Going through the entries below, find how many lines hold "artboard", then give that number alone.

--- Given data ---
++++

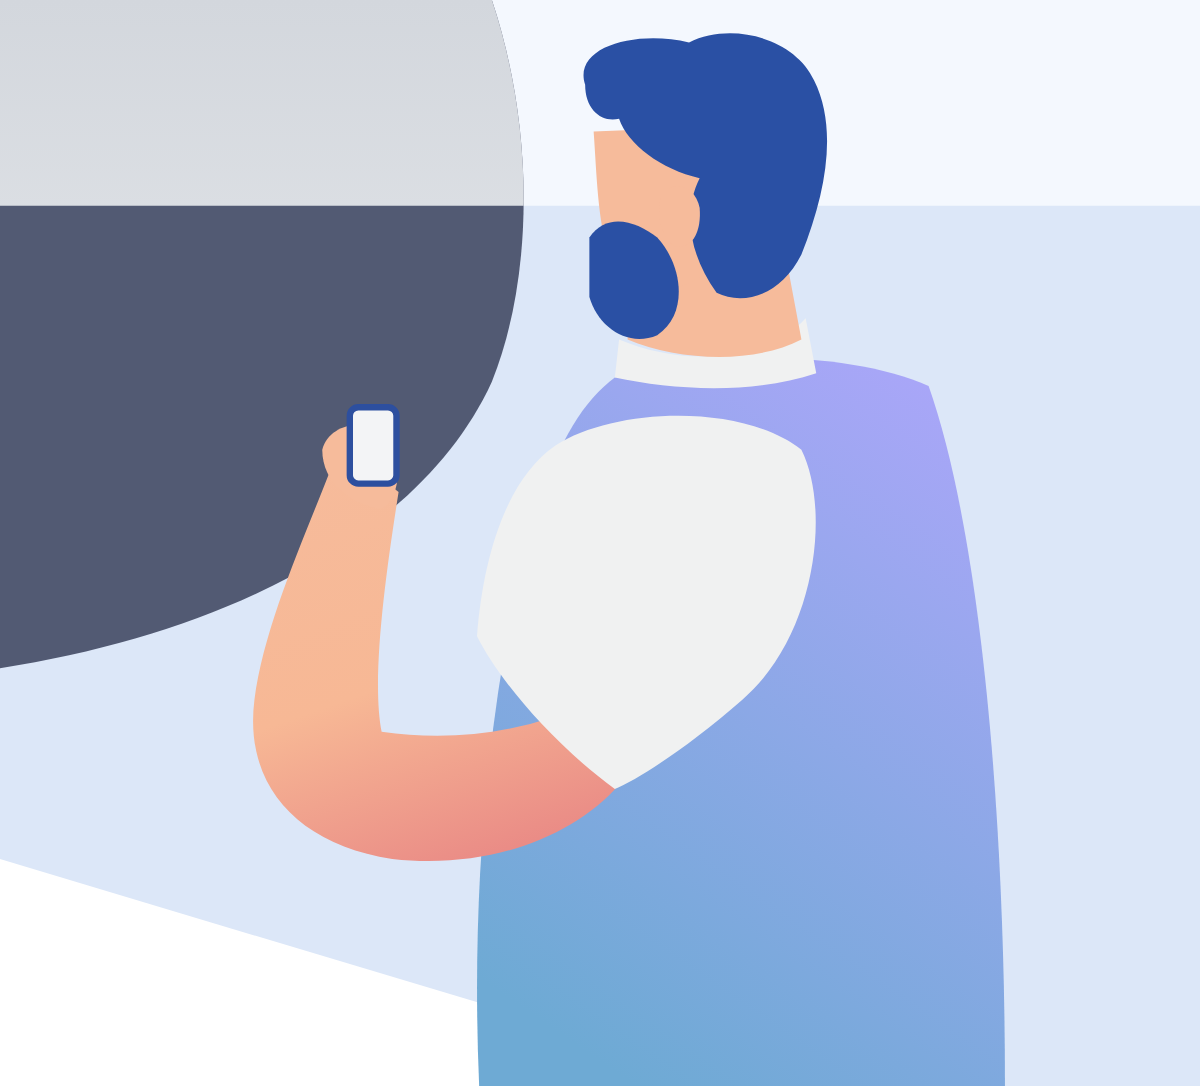
<!DOCTYPE html>
<html lang="en">
<head>
<meta charset="utf-8">
<title>Man Checking His Phone</title>
<link rel="stylesheet" href="https://fonts.googleapis.com/css2?family=Inter:wght@400&display=swap">
<style>
  :root {
    --sky-pale: #f4f8fe;
    --wall-blue: #dce7f8;
    --floor-white: #ffffff;
    --disc-dark: #525a73;
    --disc-light-top: #d3d7dd;
    --disc-light-bottom: #eceef0;
    --hair-navy: #2a50a4;
    --skin: #f6bb9b;
    --skin-shadow: #ea8c86;
    --shirt-white: #f0f1f1;
    --vest-violet: #a9a6f8;
    --vest-blue: #6eaad4;
    --phone-frame: #2d4f9f;
    --phone-screen: #f3f4f6;
  }
  html, body {
    margin: 0;
    padding: 0;
    width: 1200px;
    height: 1086px;
    overflow: hidden;
    background: var(--wall-blue);
    font-family: "Inter", sans-serif;
  }
  .artboard {
    display: block;
    width: 1200px;
    height: 1086px;
  }
</style>
</head>
<body>
<svg class="artboard" viewBox="0 0 566 512" preserveAspectRatio="none" role="img" aria-label="Illustration of a bearded man seen from behind, holding a phone">
  <defs>
    <linearGradient id="vestGradient" x1="0.8" y1="0" x2="0.3" y2="1">
      <stop offset="0" stop-color="var(--vest-violet)"/>
      <stop offset="1" stop-color="var(--vest-blue)"/>
    </linearGradient>
    <linearGradient id="armGradient" x1="0.3" y1="0" x2="0.6" y2="1">
      <stop offset="0" stop-color="var(--skin)"/>
      <stop offset="0.55" stop-color="#f7b895"/>
      <stop offset="1" stop-color="var(--skin-shadow)"/>
    </linearGradient>
    <linearGradient id="discTopGradient" x1="0" y1="0" x2="0" y2="1">
      <stop offset="0" stop-color="var(--disc-light-top)"/>
      <stop offset="1" stop-color="var(--disc-light-bottom)"/>
    </linearGradient>
    <clipPath id="discUpper">
      <rect x="0" y="0" width="566" height="97"/>
    </clipPath>
    <path id="discShape" d="M0 0 H232 C252 60 252 130 232 180 C200 250 110 298 0 315 Z"/>
  </defs>

  <g class="backdrop">
    <rect width="566" height="512" fill="var(--wall-blue)"/>
    <rect width="566" height="97" fill="var(--sky-pale)"/>
    <polygon points="0,405 300,495 300,512 0,512" fill="var(--floor-white)"/>
  </g>

  <g class="backdrop-disc">
    <use href="#discShape" fill="var(--disc-dark)"/>
    <use href="#discShape" fill="url(#discTopGradient)" clip-path="url(#discUpper)"/>
  </g>

  <g class="figure">
    <path class="vest" d="M290 178 C330 165 400 165 438 182 C462 250 474 380 474 512 H226 C222 420 230 330 250 250 C262 210 274 190 290 178 Z" fill="url(#vestGradient)"/>
    <path class="collar" d="M292 160 C320 172 360 172 380 150 L385 176 C355 186 318 184 290 178 Z" fill="var(--shirt-white)"/>
    <path class="neck" d="M298 120 C320 130 355 132 372 128 L378 160 C355 172 320 170 296 160 Z" fill="var(--skin)"/>

    <path class="forearm" d="M160 210 C150 240 125 290 120 330 C115 370 140 398 185 405 C230 410 270 395 292 370 L280 330 C250 345 215 350 180 345 C175 320 182 270 188 232 Z" fill="url(#armGradient)"/>
    <path class="hand" d="M152 212 C155 200 172 196 185 205 C190 220 188 236 180 240 C166 238 152 228 152 212 Z" fill="var(--skin)"/>
    <rect class="phone" x="165" y="192" width="22" height="36" rx="4" fill="var(--phone-screen)" stroke="var(--phone-frame)" stroke-width="3"/>

    <path class="sleeve" d="M262 210 C290 192 350 190 378 212 C392 240 385 300 350 330 C325 352 300 368 290 372 C260 350 235 320 225 300 C228 260 240 225 262 210 Z" fill="var(--shirt-white)"/>

    <g class="head">
      <path class="face-side" d="M280 62 C282 90 282 120 296 138 C320 140 340 130 342 110 L330 60 Z" fill="var(--skin)"/>
      <path class="beard" d="M278 112 C286 100 300 104 310 112 C322 125 325 148 310 158 C296 164 282 154 278 140 Z" fill="var(--hair-navy)"/>
      <path class="hair" d="M276 40 C270 22 300 14 325 20 C345 10 375 18 384 38 C395 60 390 90 378 120 C368 140 350 144 338 138 C325 120 322 100 330 84 C312 80 296 68 292 56 C284 58 276 52 276 40 Z" fill="var(--hair-navy)"/>
      <path class="ear" d="M312 92 C318 84 328 88 330 98 C331 110 326 118 318 116 C312 112 309 100 312 92 Z" fill="var(--skin)"/>
    </g>
  </g>
</svg>
</body>
</html>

++++

--- Expected answer ---
2